Manitoba has joined Ontario and Quebec in a carbon market that will allow cross-border trading of emission credits among provinces and U.S. states as premiers acknowledge that greater efforts are required to avert the worst impacts of global warming.
Manitoba Premier Greg Selinger signed an agreement Monday with Ontario's Kathleen Wynne and Quebec's Philippe Couillard on the sidelines of the Paris climate summit where 195 countries are looking to forge a climate-change deal.
Meeting at the sprawling conference centre at an airport north of Paris, the premiers touted provincial leadership on climate issues in Canada, and the growing number of states, provinces and regions around the world that are committing to aggressive emission-reduction targets and international mechanisms to track their progress.
Manitoba will be a small player in the carbon market, which now includes California, Quebec and Ontario and may soon add states like Oregon and Washington.
"We are eager to create this new market and use that tool to allow us to move forward to find the most efficient and effective ways to make a difference on climate change," Mr. Selinger said.
The stakes are mounting for all jurisdictions as negotiators look for ways to accommodate the concern of many island and developing countries that the existing climate target is woefully inadequate. Leaders from those nations warn they would be submerged by rising seas unless the world can limit global warming to 1.5 degrees Celsius above pre-industrial levels, rather than the commonly accept target of 2 degrees.
At a negotiating session Monday, federal Environment Minister Catherine McKenna endorsed the call from island nations that the Paris text should include "the recognition of the need to strive to limit global warming to 1.5 degrees." However, federal officials said Canada continues to accept the 2-degree target as the current basis for action.
On Monday, Ms. McKenna announced Canada will provide $150-million for renewable energy development in Africa, part of a $2.65-billion aid package unveiled by Prime Minister Justin Trudeau prior to the opening of the summit last week.
Still, a number of countries are pressing for strong language in the accords that would mark a clear determination to achieve the greater ambition.
"The difference between 1.5 degrees and 2 is choosing to sacrifice or not to sacrifice hundreds of millions of people all over the world," said Antonio La Lina, spokesman for the Philippine delegation, said in an interview. The Philippines – which has been ravaged by powerful typhoons in recent years – is one of the most vocal proponents of a 1.5-degree target.
U.S. chief negotiator Todd Stern said the 2-degree goal "isn't going to change," but he added the text could include "some formulation that would include a reference to 1.5 degrees."

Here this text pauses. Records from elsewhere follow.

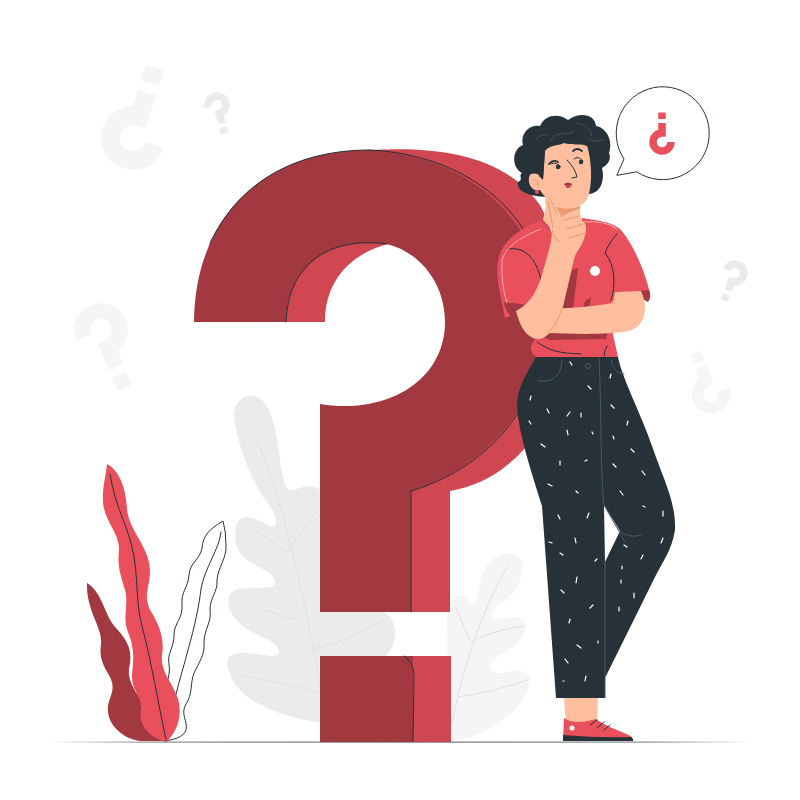
<!DOCTYPE html>
<html lang="en">
<head>
<meta charset="utf-8">
<title>Woman thinking beside a question mark</title>
<style>
:root{--red:#e9505c;--red-side:#d04651;--red-dark:#a23840;--ink:#263238;--skin:#ffbe9d;--skin-shade:#eb996e;--pale:#f5f5f5;--leaf:#ebebeb;--vein:#e0e0e0;--white:#fff}
html,body{margin:0;background:var(--white);overflow:hidden}
svg{display:block;width:800px;height:800px}
.line{fill:none;stroke:var(--ink);stroke-width:1;stroke-linecap:round;stroke-linejoin:round}
.vein{fill:none;stroke:var(--vein);stroke-width:1}
.mark-curve{fill:none;stroke:currentColor;stroke-width:15}
.mark-dot{fill:currentColor}
.marks{color:var(--pale)}
.red{fill:var(--red)}.side{fill:var(--red-side)}.front{fill:var(--red-dark)}.ink{fill:var(--ink)}.skin{fill:var(--skin)}.white{fill:var(--white)}
.fold{fill:none;stroke:var(--skin-shade);stroke-width:1;stroke-linecap:round}
.seam{fill:none;stroke:#455a64;stroke-width:1;stroke-linecap:round}
.fleck{fill:none;stroke:var(--white);stroke-width:1.2;stroke-linecap:round}
</style>
</head>
<body>
<svg viewBox="0 0 800 800" role="img" aria-label="A woman with a hand on her chin leans against a giant red question mark">
<defs>
<g id="question">
<path class="mark-curve" d="M-18 0A18 18 0 1 1 0 18V38"/>
<rect class="mark-dot" x="-7.5" y="46" width="15" height="13"/>
</g>
<linearGradient id="ground-fade">
<stop offset="0" stop-color="#263238" stop-opacity="0"/>
<stop offset=".15" stop-color="#263238" stop-opacity=".55"/>
<stop offset=".5" stop-color="#263238" stop-opacity=".7"/>
<stop offset=".85" stop-color="#263238" stop-opacity=".55"/>
<stop offset="1" stop-color="#263238" stop-opacity="0"/>
</linearGradient>
</defs>

<g id="floating-marks" class="marks">
<use href="#question" transform="translate(133 138) rotate(197) scale(1.25)"/>
<use href="#question" transform="translate(217 105) rotate(-15) scale(.5)" color="#ebebeb"/>
<use href="#question" transform="translate(101 330) rotate(-22) scale(1.05)"/>
<use href="#question" transform="translate(735 273) rotate(22) scale(.5)" color="#ebebeb"/>
<use href="#question" transform="translate(711 394) rotate(160) scale(.75)"/>
</g>

<g id="background-leaves">
<path fill="var(--leaf)" d="M322 723C290 718 232 705 227 663C229 648 252 654 271 656C284 656 280 645 265 638C243 629 228 617 228 600C231 583 252 590 271 587C281 583 272 573 259 567C240 558 232 545 236 527C241 510 255 518 270 526C279 529 277 515 269 505C250 481 236 440 234 415C235 398 250 390 262 400C278 417 277 450 283 477C287 496 294 489 304 487C316 484 324 490 326 503V612H384C398 620 399 640 386 656H330Z"/>
<path class="vein" d="M257 440C282 500 301 580 321 690M286 552Q305 530 320 503M287 552L248 525M302 622L262 609M318 692L238 674M310 650Q350 640 384 620"/>
<path fill="var(--pale)" d="M448 741C478 741 527 712 530 681C529 666 510 672 498 673C486 671 490 661 500 655C516 646 527 636 525 623C519 612 506 621 495 619C487 615 494 607 503 602C517 593 524 577 522 563C516 549 500 553 491 561C479 572 481 590 475 602C468 606 466 593 458 596C450 599 448 607 447 613Z"/>
<path class="vein" d="M508 566Q470 630 452 724M469 643Q492 630 524 626M458 697Q490 693 527 680M470 641L455 606"/>
</g>

<rect id="ground" x="48" y="741.5" width="704" height="1.2" fill="url(#ground-fade)"/>

<g id="plant">
<path class="front" d="M87 583C103 593 104 615 116 628C129 642 133 652 129 669C127 683 141 700 150 711L163 741H140C119 738 106 721 108 706C110 695 116 690 110 677C103 665 99 658 101 644C103 628 86 611 87 583Z"/>
<path class="line" d="M166 741C174 739 183 738 186 730C188 721 180 714 186 704C193 694 190 683 194 673C199 662 205 655 204 643C204 629 212 622 210 610C210 597 218 592 217 580C218 567 227 558 226 545Q226 531 223 521C209 529 203 536 202 548C200 560 190 562 189 575C188 588 181 591 182 605C183 619 174 623 174 635C174 648 167 653 169 664C171 678 165 684 164 694"/>
<path class="line" d="M168 738C170 710 181 677 188 650C195 625 199 606 201 589C204 569 220 548 221 532" stroke-width=".7"/>
<path class="red" d="M107 464C120 471 126 489 127 509C129 531 149 546 150 570C150 588 143 594 150 610C158 623 165 637 162 655C160 672 173 683 178 699C183 717 176 734 166 742C148 737 138 724 141 709C142 695 131 691 132 674C134 657 134 647 128 632C122 618 129 606 125 590C121 576 117 567 119 550C120 534 105 522 103 503C102 488 106 476 107 464Z"/>
<path class="line" d="M110 474C115 506 127 525 132 547C139 576 135 601 142 626C151 660 158 702 166 740"/>
</g>

<g id="giant-question">
<path class="side" d="M370 150C445 146 505 157 540 205C575 270 570 395 526 447C502 474 478 486 450 491V612H411V491L480 300Z"/>
<path class="side" d="M286 322C288 265 328 232 388 244C350 254 325 281 325 322Z"/>
<path class="front" fill-rule="evenodd" d="M194 322C195 215 265 150 370 150C465 156 545 216 545 322C545 397 490 466 411 491V612H320V404C388 415 445 380 445 322C445 285 422 253 387 244C330 236 288 265 286 322Z"/>
<path class="line" d="M286 322C288 265 328 236 387 244M370 150C440 153 505 187 532 245M524 402C502 446 456 478 411 491V612"/>
<path class="line" d="M210 243C240 180 298 150 370 150" stroke-width=".6"/>
<rect class="side" x="412" y="656" width="39" height="86"/>
<rect class="front" x="320" y="656" width="93" height="86"/>
<path class="line" d="M404 656Q414 663 414 676L413 741"/>
</g>

<g id="speech-bubble">
<path class="line" d="M617 175L624 159A46.500 46.500 0 1 1 637 172Z" fill="#fff" style="fill:var(--white)"/>
<use href="#question" transform="translate(662 142) rotate(180) scale(.5)" color="#e9505c"/>
</g>

<g id="woman">
<g id="foot">
<path class="skin" d="M564 696H598L597 724H566Z"/>
<path class="red" d="M564 718C572 724 586 722 596 719C606 727 622 731 632 737V741H563Z"/>
<path class="ink" d="M563 735Q598 738 631 737Q634 739 633 741H563Z"/>
<path class="line" d="M590 725L597 720M597 728L604 722M604 730L610 725"/>
<circle class="white" cx="572" cy="728" r="2.500"/>
</g>

<g id="trousers">
<path class="ink" d="M536 357H618C622 378 641 414 652 446C664 481 676 502 675 530C672 550 663 561 654 579L605 678V698H556L542 506C532 474 518 432 517 405C517 388 527 373 536 357ZM604 505L605 562L620 531Z" fill-rule="evenodd"/>
<path class="seam" d="M599 358C602 420 600 470 604 505M604 505L625 542M620 531Q629 539 641 535M605 562V698M562 360Q561 384 538 381M611 360Q614 374 624 374"/>
<circle class="seam" cx="588" cy="366" r="2.500"/>
<path class="fleck" d="M547 409l2 4M570 412l-3 4M581 413v4M531 396l-1 4M588 386l3 3M570 362l2 3M611 374l-1 4M611 405l3 3M628 421l-1 4M592 432l1 2M567 430l1 5M541 444l4 3M529 421l2 3M587 460l-2 1M560 461v4M613 436l1 3M631 449l3 3M642 471l3 4M613 464l3 3M548 484l4 2M576 491l2 2M620 491l3 4M643 506l2 1M663 511v5M558 515l2 4M589 513l-2 5M575 538l1 5M560 553l3 2M597 559l-2 2M577 577l-1 6M561 590l3 3M593 605l-3 3M570 619l-1 4M549 542l3 1M577 645l4 3M598 641v2M565 659l3 4M586 676l-1 5M619 607v4M634 593v5M622 566v3M643 555l-2 4M663 538l-2 5M621 580v3M624 545l3 2M563 681h1"/>
</g>

<path id="neck" class="skin" d="M548 196L578 202L582 224Q574 242 558 236L543 220Z"/>
<path id="shirt" class="red" d="M541 220C520 229 503 240 499 257C494 275 501 296 505 318L535 306L540 334C532 342 526 350 537 357H618L612 330L617 294L650 294C645 270 632 242 620 229C610 221 594 220 582 218L580 239Q560 248 541 220Z"/>
<path class="front" d="M504 302L535 306L534 318L513 318Q505 312 504 302ZM615 293L649 290Q652 297 648 302L633 294ZM572 270L578 268L573 309L562 308ZM533 333L608 332L606 339L550 340ZM583 308Q584 299 591 298L589 307Z"/>
<path class="line" d="M508 249Q533 245 541 280M617 234Q607 245 605 254M606 254C615 266 616 285 611 300M537 342C551 352 561 353 581 354M607 346Q604 350 604 356"/>
<path d="M541 229Q507 242 502 260Q501 285 507 303M583 222Q605 220 617 229" fill="none" stroke="#ffabb0" stroke-width="1"/>
<circle id="shirt-badge" class="white" cx="595" cy="271" r="5"/>

<g id="arms">
<path class="skin" d="M550 309C575 308 596 306 613 303L615 292L641 291C649 308 645 326 629 331C607 335 575 334 548 333Z"/>
<path class="skin" d="M516 311C528 305 536 294 542 275C547 256 552 243 552 230L546 206Q543 197 548 197Q552 198 556 213L560 217L577 209Q582 208 579 213L579 220Q589 222 585 235C583 246 576 251 574 259L562 311C557 326 548 339 538 339C526 338 520 326 516 311Z"/>
<path class="fold" d="M552 230Q554 239 560 242M560 217Q568 211 577 209M564 219L579 216M567 229L583 224M569 238L585 233M562 309Q555 329 547 333M549 199L557 214M610 304L615 299"/>
</g>

<g id="head">
<path class="ink" d="M546 197C532 196 516 193 518 182C524 180 518 175 522 173C511 167 512 149 523 145C520 133 530 124 540 126C545 114 559 113 568 120C578 112 595 113 596 126C608 128 613 143 609 153C612 160 607 165 602 168C605 180 601 193 589 194Z"/>
<path class="skin" d="M545 150L558 140C570 149 581 139 586 143C591 155 593 179 589 194C585 208 573 209 561 207C551 204 545 198 540 190C530 193 526 178 531 174C537 172 541 176 543 179Z"/>
<path fill="var(--skin-shade)" d="M556 207Q570 211 581 206L578 212L561 216Z"/>
<path class="ink" d="M545 151C551 143 561 147 567 141C574 147 582 143 587 146Q594 151 597 132L565 122L535 137L539 176L543 180Z"/>
<path d="M550 142C555 129 566 137 574 131M577 123Q591 126 592 137M536 139Q545 132 549 136M588 138Q595 144 604 139" fill="none" stroke="#455a64" stroke-width=".8"/>
<path class="line" d="M549 164Q553 159 558 162M573 151Q577 147 582 151" stroke-width="2" style="stroke-width:1.8"/>
<path class="line" d="M567 160Q575 168 577 177L572 178M551 164Q556 161 561 167M574 159Q578 155 583 161"/>
<circle class="ink" cx="558" cy="167" r="2.200"/>
<circle class="ink" cx="581" cy="162" r="2.200"/>
<path class="front" d="M564 184Q568 181 572 184Q571 188 567 188Z"/>
<path d="M566 186L571 186" stroke="#e9505c" stroke-width="1.500"/>
<path class="fold" d="M533 180Q538 180 539 187M535 186L539 182"/>
<circle class="red" cx="537" cy="192" r="2"/>
</g>

<g id="chin-hand">
<path class="skin" d="M546 205Q544 197 549 197Q553 199 558 213L562 216L576 209Q583 208 579 215V221L557 231L552 229Z"/>
<path class="fold" d="M548 202L553 228M549 198Q554 205 557 214M561 217Q568 211 577 209M564 220L579 216"/>
</g>
</g>
</svg>
</body>
</html>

Canada would face a much tougher task if it based its national climate strategy on a 1.5-degree global target rather than a 2-degree one. Pressure would ratchet up on Alberta's oil-sands producers, whose greenhouse gas emissions will continue to rise for several years even under the provincial NDP government's recently announced climate plan.
"If we have declared for 1.5, then that means we obviously have to adjust our own expectations for Canada," said David Runnalls, senior fellow with the Waterloo, Ont.-based Centre for International Governance Innovation and a veteran of UN climate summits.
Current Canadian commitments are thought to be insufficient to meet a goal set by the previous Harper government to reduce greenhouse gas emissions by 30 per cent from 2005 by 2030, a target that environmental groups slammed as too weak.
In an interview, Ontario's Premier Wynne acknowledged that all governments will need to do more to enable Canada to do its share in the global effort to avert the worst impacts of climate change. Ms. Wynne said she understood the desire to limit warming to 1.5-degrees but fears it is unattainable.
"Everyone wants a target that we can reach," Ms. Wynne said. "We want to find a balance between ambitious and reachable."
With a report from Eric Reguly in Paris